By Curt Yeomans
The Clayton County Board of Education upheld the recommendation of its ethics commission Monday to remove board member Michael King from office for representing a teacher in a lawsuit against the school system while he was sitting on the school board.
King's removal was the first test of the commission's authority to enforce the school board's ethics policy, and the board members voted 6-3 to side with their ethics watchdogs. King and board members Jessie Goree and Trinia Garrett were the dissenting voices in the vote.
Even though board Chairperson Alieka Anderson asked the commission last November to review King's representation of former Mt. Zion High School teacher Lakeetra Mason in a wrongful termination lawsuit against the district, King, an attorney, said he was still surprised by his ouster.
"I thought they were ready to move forward in terms of their roles and responsibilities, but I guess they are not," King said.
Under the state law which created the ethics commission, King has 10 days to file an appeal with Clayton County Superior Court, or the board's decision will become final. King has already filed a motion in superior court seeking declaratory judgment on the constitutionality of the law which created the commission, but he said Monday he also plans to appeal the board's decision.
King began representing Mason before he took office in August 2008, but he did not recuse himself in the case. When board members were given conflict-of-interest affidavits to sign in September, King crossed out the word "not" when board members were asked to swear they did not have a conflict of interest.
King said that was his notification to the school system that he was representing Mason. School system General Counsel Julie Lewis discovered King was Mason's attorney when new documents in the case were sent to her office. School system officials complained that he never explained the intent behind the editing. As a result, the board censured King in October.
Anderson said little about the board's decision after the vote, only that King's removal from office was simply a matter of board members doing what the ethics commission decided was appropriate.

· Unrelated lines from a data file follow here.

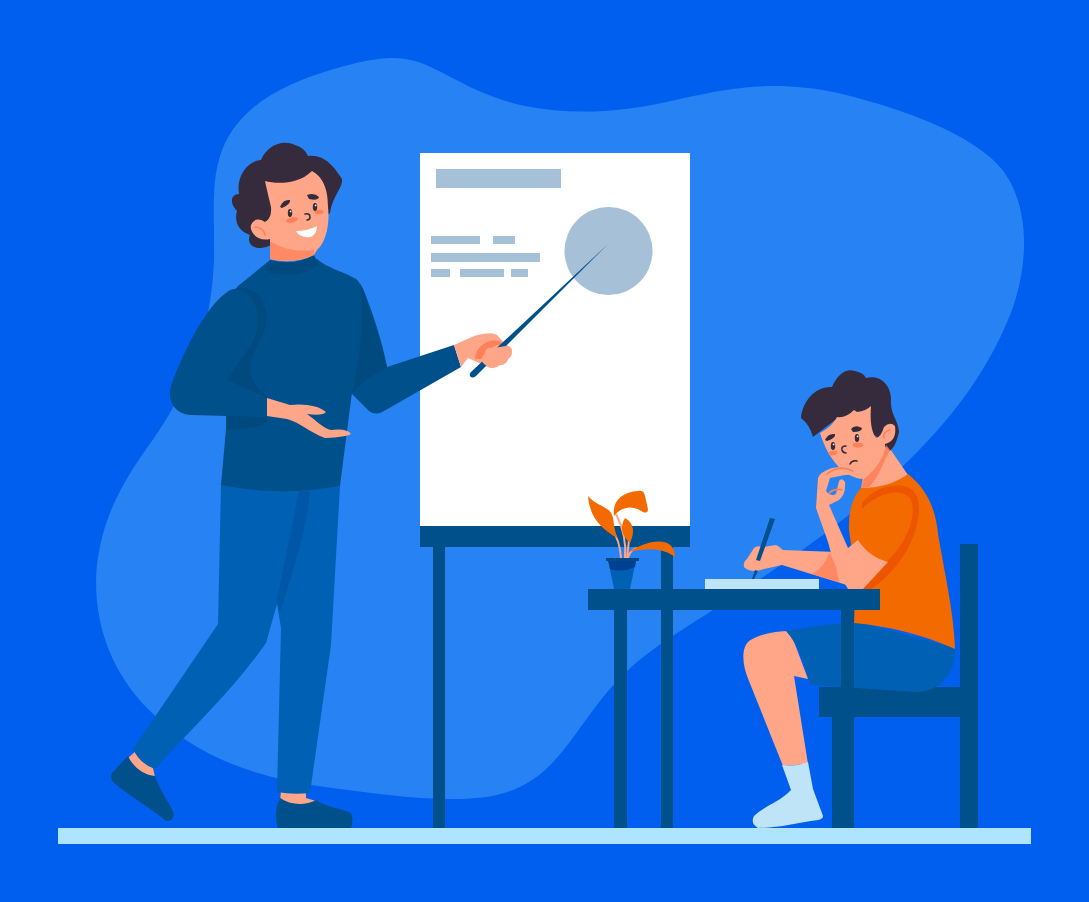
<!DOCTYPE html>
<html lang="en">
<head>
<meta charset="utf-8">
<title>Teacher and student</title>
<style>
:root{
  --backdrop:#005fee;--blob:#2783f3;--floor:#aee5fd;
  --navy:#00508c;--navy-shade:#004a80;--denim:#0061b4;--denim-shade:#0057a8;
  --skin:#ffa688;--blush:#ff8058;--hair:#352b3c;
  --orange:#f36b00;--orange-shade:#ee5500;
  --paper:#fff;--chart:#a6c0d7;--sock:#bfe4f7;--pot-shade:#003f91;
}
html,body{margin:0;height:100%;overflow:hidden;background:var(--backdrop)}
svg{display:block;width:1089px;height:902px}
.blob{fill:var(--blob)}.floor{fill:var(--floor)}
.navy{fill:var(--navy)}.navy-shade{fill:var(--navy-shade)}
.denim{fill:var(--denim)}.denim-shade{fill:var(--denim-shade)}
.skin{fill:var(--skin)}.blush{fill:var(--blush)}.hair{fill:var(--hair)}
.orange{fill:var(--orange)}.orange-shade{fill:var(--orange-shade)}
.paper{fill:var(--paper)}.chart{fill:var(--chart)}.sock{fill:var(--sock)}
.pot-shade{fill:var(--pot-shade)}
.line{fill:none;stroke:var(--hair);stroke-width:1.6;stroke-linecap:round}
.crease{fill:none;stroke:var(--blush);stroke-width:1.6;stroke-linecap:round}
.stem{fill:none;stroke:var(--skin);stroke-width:2}
</style>
</head>
<body>
<svg viewBox="0 0 1089 902" role="img" aria-label="A teacher points at a board while a student thinks at a desk">
  <defs>
    <g id="eye"><ellipse class="hair" rx="2.2" ry="4"/><circle class="paper" cx="0.6" cy="-1.6" r="0.9"/></g>
  </defs>

  <g id="background">
    <rect width="1089" height="902" fill="var(--backdrop)"/>
    <path class="blob" d="M334 69C367 60 393 53 421 63C452 75 475 95 525 106C575 116 627 112 680 99C734 87 777 80 838 93C901 108 977 135 1004 172C1030 208 1030 268 1008 320C984 377 948 423 900 469C849 520 792 558 727 601C667 640 635 656 600 701C565 746 548 785 492 796C447 804 385 795 318 786C248 776 192 753 149 710C107 668 92 615 97 564C104 511 126 477 154 438C189 388 211 331 214 261C215 214 209 178 225 143C243 106 282 84 334 69Z"/>
    <rect class="floor" x="58" y="828" width="973" height="16"/>
  </g>

  <g id="board">
    <rect class="navy" x="433" y="540" width="12" height="288"/>
    <rect class="navy" x="661" y="540" width="12" height="288"/>
    <rect class="paper" x="420" y="153" width="270" height="374"/>
    <rect class="navy" x="420" y="526" width="270" height="21"/>
    <g class="chart">
      <rect x="436" y="169" width="125" height="19"/>
      <rect x="431" y="236" width="49" height="8"/>
      <rect x="493" y="236" width="22" height="8"/>
      <rect x="431" y="253" width="109" height="9"/>
      <rect x="431" y="269" width="19" height="8"/>
      <rect x="460" y="269" width="44" height="8"/>
      <rect x="511" y="269" width="17" height="8"/>
      <circle cx="608.5" cy="251" r="44"/>
    </g>
  </g>

  <g id="teacher">
    <g id="teacher-legs">
      <path class="skin" d="M128 758L137 750L153 768L155 777Q139 774 128 758Z"/>
      <path class="navy" d="M128 756C134 769 144 775 155 776C160 791 169 802 174 814Q173 822 166 821C151 808 135 800 114 783Q109 778 112 773Z"/>
      <path class="skin" d="M281 790H306V798L316 801Q300 808 280 802Z"/>
      <path class="navy" d="M280 798C290 805 305 806 316 800C328 808 341 808 351 813Q354 820 351 828H278Q273 813 280 798Z"/>
      <path class="denim" d="M221 484L301 490L277 604L266 643C235 688 195 725 155 769Q140 764 133 749L218 624Z"/>
      <path class="denim" d="M290 486H340L331 645L310 793Q293 795 277 792L281 628L277 604Z"/>
      <path class="denim-shade" d="M299 491H310C307 530 293 570 280 613L277 600Z"/>
    </g>
    <g id="teacher-sweater">
      <path class="navy" d="M355 278Q362 284 366 296C375 320 382 341 387 367L454 345L461 367L384 411Q376 416 369 411L350 392Z"/>
      <path class="navy" d="M270 260Q294 268 317 259C330 270 350 273 358 281C364 310 357 347 352 392L340 486Q279 497 221 485L226 429V300L238 286Z"/>
      <path class="navy-shade" d="M270 260Q294 266 314 255L319 265Q295 281 264 271Z"/>
      <path class="navy-shade" d="M360 284Q365 293 366 300Q379 335 387 367L364 381L353 393C360 350 365 320 360 284Z"/>
      <path class="navy-shade" d="M226 294C241 281 263 289 266 313C269 337 249 350 250 372Q253 387 267 396L267 424Q247 430 226 430Z"/>
      <path class="navy" d="M230 290C247 287 259 302 258 323C256 346 239 358 227 380L267 398V417L190 415C173 413 166 399 172 383C184 351 203 313 222 296Z"/>
    </g>
    <path class="skin" d="M267 398L290 405C304 403 320 406 326 412Q323 416 307 414C317 421 324 429 331 430Q347 428 351 434Q346 437 325 438C309 432 301 423 287 419L267 416Z"/>
    <g id="teacher-head">
      <path class="hair" d="M266 247C254 251 246 243 250 235C238 231 234 221 237 211C229 203 231 194 239 194C236 177 247 161 261 160C267 145 283 139 295 145Q305 148 308 156C325 154 334 167 342 179C343 188 333 195 330 213L300 235Z"/>
      <path class="skin" d="M265 181C276 184 298 185 312 171C325 178 328 193 328 207C330 224 326 242 317 250L314 255Q293 265 270 259V239C259 242 249 233 251 225Q255 216 265 222Q272 218 271 207Q268 195 265 181Z"/>
      <path class="blush" d="M270 241C282 249 297 252 314 250V255Q294 264 270 259Z" opacity=".75"/>
      <path class="crease" d="M255 227Q264 228 265 235"/>
      <ellipse class="blush" cx="292" cy="220" rx="6" ry="2.6" transform="rotate(-10 292 220)"/>
      <ellipse class="blush" cx="319" cy="212" rx="4.5" ry="2.3"/>
      <path class="hair" d="M280 207Q283 199 290 200Q291 204 282 208ZM307 195Q314 192 319 197Q318 201 309 199Z"/>
      <use href="#eye" x="290" y="213"/>
      <use href="#eye" x="315" y="207"/>
      <path class="line" d="M305 214Q310 213 310 217Q310 220 307 220"/>
      <path class="paper" d="M296 231Q308 231 317 226Q317 235 310 237Q300 238 296 231Z"/>
    </g>
    <g id="pointing-hand">
      <path class="skin" d="M454 345L474 336Q492 331 497 335L506 345Q513 347 512 353Q511 357 508 359Q506 365 500 365Q493 370 488 367L468 358L461 367Z"/>
      <path class="blush" d="M475 359C476 347 486 338 500 341L503 345C492 343 489 352 485 359Z"/>
      <path class="navy" d="M607 245L476 376Q472 379 470 376Q469 373 472 371Z"/>
      <path class="skin" d="M485 352Q487 346 493 348L506 346Q513 348 512 353Q511 357 508 359Q506 365 500 365Q493 370 487 366Q480 362 482 358Z"/>
    </g>
  </g>

  <g id="chair">
    <rect class="navy" x="960" y="544" width="18" height="284"/>
    <rect class="navy" x="819" y="687" width="150" height="30"/>
    <rect class="navy" x="832" y="700" width="22" height="128"/>
  </g>

  <g id="student">
    <g id="student-leg">
      <path class="skin" d="M790 631C775 631 757 635 749 641C741 648 742 665 749 681L783 766L808 764L794 676L808 679Z"/>
      <path class="sock" d="M782 765Q796 767 808 762L813 789L823 816Q823 819 818 820C797 823 778 828 758 828Q750 823 754 816C764 806 780 802 791 790Z"/>
      <path class="denim" d="M786 631C815 626 840 622 862 623L955 648C957 670 941 692 917 692L810 685Q802 649 786 631Z"/>
    </g>
    <path class="skin" d="M886 443L908 475L884 492L861 488L863 478Z"/>
    <path class="orange" d="M861 488Q889 488 908 474C928 490 936 511 938 534C944 570 954 613 955 649C922 634 886 626 854 623L856 580L849 530Q848 502 861 488Z"/>
    <path class="orange-shade" d="M862 503C878 483 908 479 917 496C926 523 903 570 869 590L858 588L887 561C905 545 919 515 910 498C900 488 879 492 862 509Z"/>
    <g id="writing-arm">
      <path class="skin" d="M744 567Q743 562 747 559L754 548Q757 545 763 547L776 545Q780 547 783 550L836 552L850 586L782 565L764 569Q751 574 744 567Z"/>
      <path class="blush" d="M829 552L836 566L839 582L812 574Q826 566 829 552Z" opacity=".8"/>
      <path class="navy" d="M770 518L775 519L760 561L756 560ZM755 570L758 571L754 579H752Z"/>
    </g>
    <g id="student-head">
      <path class="hair" d="M813 437Q810 425 801 418C802 402 815 386 832 387C838 373 847 368 855 371Q864 373 866 378C881 374 891 386 891 399C890 415 898 419 899 432Q895 449 889 451L876 436L835 420Z"/>
      <path class="skin" d="M820 433C830 428 834 422 837 417C843 418 849 415 854 410L857 412Q866 411 871 406C870 420 871 431 876 438Q881 437 884 427Q890 421 895 426Q897 441 885 444C885 459 879 472 863 479C846 478 829 462 820 433Z"/>
      <path class="blush" d="M886 445L890 450C882 465 877 480 869 487L861 488L864 479Q882 465 886 445Z" opacity=".9"/>
      <path class="crease" d="M890 430Q883 431 884 438"/>
      <ellipse class="blush" cx="833" cy="453" rx="4.5" ry="2.4" transform="rotate(-12 833 453)"/>
      <ellipse class="blush" cx="858" cy="445" rx="5.5" ry="2.4"/>
      <path class="hair" d="M825 440Q828 433 835 434Q836 438 827 441ZM851 429Q855 424 862 428Q862 432 853 432Z"/>
      <use href="#eye" x="833" y="446"/>
      <use href="#eye" x="857" y="438"/>
      <path class="line" d="M846 446Q841 446 842 450Q843 453 846 453M850 464Q852 460 857 461"/>
    </g>
    <g id="thinking-arm">
      <path class="skin" d="M816 508L818 478Q820 472 832 468Q848 465 854 471Q854 475 845 475L830 478L826 491Q831 497 836 494L839 481Q842 477 845 482Q846 494 839 500L829 505L848 548L858 540Q869 557 888 562L863 589H848Q834 568 828 542Z"/>
      <path class="crease" d="M827 474Q839 464 853 471"/>
      <path class="crease" d="M829 493Q835 488 842 490"/>
    </g>
  </g>

  <g id="desk">
    <rect class="sock" x="705" y="579" width="114" height="11"/>
    <rect class="navy" x="588" y="589" width="292" height="21"/>
    <rect class="navy" x="614" y="605" width="13" height="223"/>
    <rect class="navy" x="841" y="605" width="13" height="223"/>
  </g>

  <g id="plant">
    <path class="stem" d="M611 528Q620 540 621 558M616 514Q627 535 625 558M629 540L627 558M638 548Q630 549 628 558"/>
    <path class="orange" d="M588 496C597 507 611 506 613 518Q614 528 617 538C602 529 590 519 588 496Z"/>
    <path class="orange" d="M614 516C612 501 622 492 638 491Q644 490 645 496L648 509Q648 514 643 512C633 505 622 506 614 516Z"/>
    <path class="orange" d="M625 518C634 523 635 532 630 543Q617 531 625 518Z"/>
    <path class="orange" d="M628 552C643 544 657 538 669 544Q675 548 675 557C665 549 649 547 628 552Z"/>
    <path class="denim" d="M608 560H636L630 589H614Z"/>
    <path class="pot-shade" d="M608 560H636L635 567Q622 573 610 569Z"/>
    <rect class="navy-shade" x="606" y="558" width="33" height="3"/>
  </g>
</svg>
</body>
</html>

"At this point, the board has rendered its decision to uphold the ethics commission's decision to remove Mr. King, and we are moving forward," Anderson said.